▶ _PROMPT_
Among the entries, which lines carry the string "glow"? Copy each of them.

▶ _Rendered images with source text_
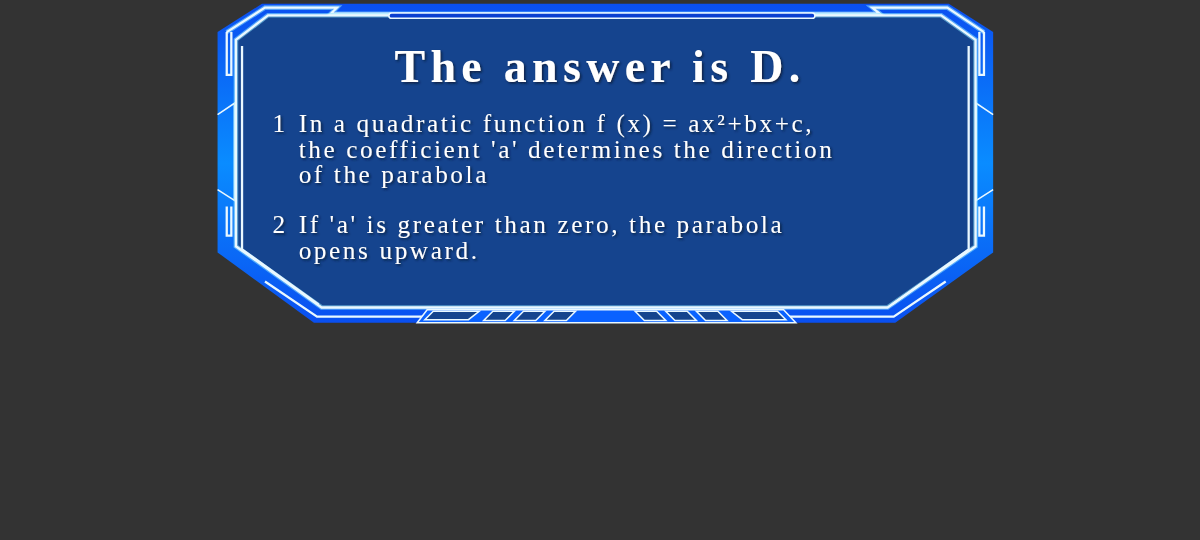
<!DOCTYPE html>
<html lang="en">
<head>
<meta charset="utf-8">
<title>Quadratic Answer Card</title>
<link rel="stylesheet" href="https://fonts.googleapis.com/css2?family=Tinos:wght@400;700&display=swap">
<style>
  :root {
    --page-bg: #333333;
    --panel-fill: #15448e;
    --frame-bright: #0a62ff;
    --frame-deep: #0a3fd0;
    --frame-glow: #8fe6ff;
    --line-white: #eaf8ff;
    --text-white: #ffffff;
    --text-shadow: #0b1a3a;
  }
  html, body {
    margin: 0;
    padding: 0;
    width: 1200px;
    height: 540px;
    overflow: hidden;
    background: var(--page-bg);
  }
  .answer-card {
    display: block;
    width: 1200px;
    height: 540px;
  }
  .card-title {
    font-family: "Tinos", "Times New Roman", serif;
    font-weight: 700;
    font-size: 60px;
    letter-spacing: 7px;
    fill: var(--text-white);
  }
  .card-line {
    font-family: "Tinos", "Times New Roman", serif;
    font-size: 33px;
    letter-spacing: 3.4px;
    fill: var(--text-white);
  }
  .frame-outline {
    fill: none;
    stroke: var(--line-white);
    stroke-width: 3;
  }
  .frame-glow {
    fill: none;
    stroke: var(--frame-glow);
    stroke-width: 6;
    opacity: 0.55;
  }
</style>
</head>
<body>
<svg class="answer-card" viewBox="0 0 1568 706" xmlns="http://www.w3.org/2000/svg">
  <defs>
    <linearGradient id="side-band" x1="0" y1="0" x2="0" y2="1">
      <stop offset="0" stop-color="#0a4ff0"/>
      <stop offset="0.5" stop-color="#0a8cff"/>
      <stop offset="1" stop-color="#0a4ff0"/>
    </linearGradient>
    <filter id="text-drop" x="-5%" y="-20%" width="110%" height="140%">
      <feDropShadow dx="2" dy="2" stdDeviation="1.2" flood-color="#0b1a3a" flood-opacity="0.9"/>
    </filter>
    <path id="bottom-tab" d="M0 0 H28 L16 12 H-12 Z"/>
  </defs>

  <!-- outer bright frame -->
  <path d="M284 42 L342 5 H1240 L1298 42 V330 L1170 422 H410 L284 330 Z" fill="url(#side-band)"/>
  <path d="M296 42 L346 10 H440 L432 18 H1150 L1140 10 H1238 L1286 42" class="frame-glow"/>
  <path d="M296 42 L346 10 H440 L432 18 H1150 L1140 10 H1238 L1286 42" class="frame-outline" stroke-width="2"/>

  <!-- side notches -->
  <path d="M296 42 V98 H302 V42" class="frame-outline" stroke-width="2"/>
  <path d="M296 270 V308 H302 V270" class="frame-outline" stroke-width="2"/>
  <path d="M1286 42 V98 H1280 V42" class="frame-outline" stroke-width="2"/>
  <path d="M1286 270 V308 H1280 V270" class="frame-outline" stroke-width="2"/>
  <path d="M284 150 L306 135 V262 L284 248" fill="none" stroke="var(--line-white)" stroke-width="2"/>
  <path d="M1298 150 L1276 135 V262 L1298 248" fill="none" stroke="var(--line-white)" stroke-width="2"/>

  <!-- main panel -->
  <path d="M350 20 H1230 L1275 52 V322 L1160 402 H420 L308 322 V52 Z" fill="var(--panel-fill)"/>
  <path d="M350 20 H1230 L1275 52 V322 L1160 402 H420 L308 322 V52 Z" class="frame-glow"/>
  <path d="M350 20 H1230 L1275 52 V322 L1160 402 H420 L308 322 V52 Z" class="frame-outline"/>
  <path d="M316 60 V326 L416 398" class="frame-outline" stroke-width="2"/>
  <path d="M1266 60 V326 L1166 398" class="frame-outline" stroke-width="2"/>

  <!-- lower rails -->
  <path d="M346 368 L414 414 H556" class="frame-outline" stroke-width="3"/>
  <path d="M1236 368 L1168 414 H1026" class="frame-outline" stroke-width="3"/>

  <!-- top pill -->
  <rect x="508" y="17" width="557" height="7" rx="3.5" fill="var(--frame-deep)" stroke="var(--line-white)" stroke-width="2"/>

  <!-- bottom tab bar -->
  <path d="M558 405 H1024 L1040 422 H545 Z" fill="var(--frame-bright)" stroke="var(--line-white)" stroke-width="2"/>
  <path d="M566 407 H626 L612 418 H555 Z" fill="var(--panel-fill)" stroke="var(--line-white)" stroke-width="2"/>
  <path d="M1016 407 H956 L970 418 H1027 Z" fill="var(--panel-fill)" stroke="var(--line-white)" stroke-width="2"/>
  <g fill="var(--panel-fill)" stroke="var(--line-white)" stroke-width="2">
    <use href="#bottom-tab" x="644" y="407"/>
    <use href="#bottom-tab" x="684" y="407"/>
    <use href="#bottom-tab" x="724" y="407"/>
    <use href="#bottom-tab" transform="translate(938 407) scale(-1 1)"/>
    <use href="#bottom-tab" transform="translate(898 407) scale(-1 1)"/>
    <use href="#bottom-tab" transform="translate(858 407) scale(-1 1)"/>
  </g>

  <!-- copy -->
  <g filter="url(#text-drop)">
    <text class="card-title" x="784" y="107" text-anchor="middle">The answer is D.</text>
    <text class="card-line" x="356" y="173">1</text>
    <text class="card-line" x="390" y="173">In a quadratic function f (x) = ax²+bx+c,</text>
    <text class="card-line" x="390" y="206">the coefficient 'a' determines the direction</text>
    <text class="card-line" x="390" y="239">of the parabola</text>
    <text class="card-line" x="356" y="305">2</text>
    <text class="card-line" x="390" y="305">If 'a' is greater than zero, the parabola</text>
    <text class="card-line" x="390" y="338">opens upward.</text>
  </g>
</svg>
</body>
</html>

▶ _TASK RESPONSE_
    --frame-glow: #8fe6ff;
  .frame-glow {
    stroke: var(--frame-glow);
  <path d="M296 42 L346 10 H440 L432 18 H1150 L1140 10 H1238 L1286 42" class="frame-glow"/>
  <path d="M350 20 H1230 L1275 52 V322 L1160 402 H420 L308 322 V52 Z" class="frame-glow"/>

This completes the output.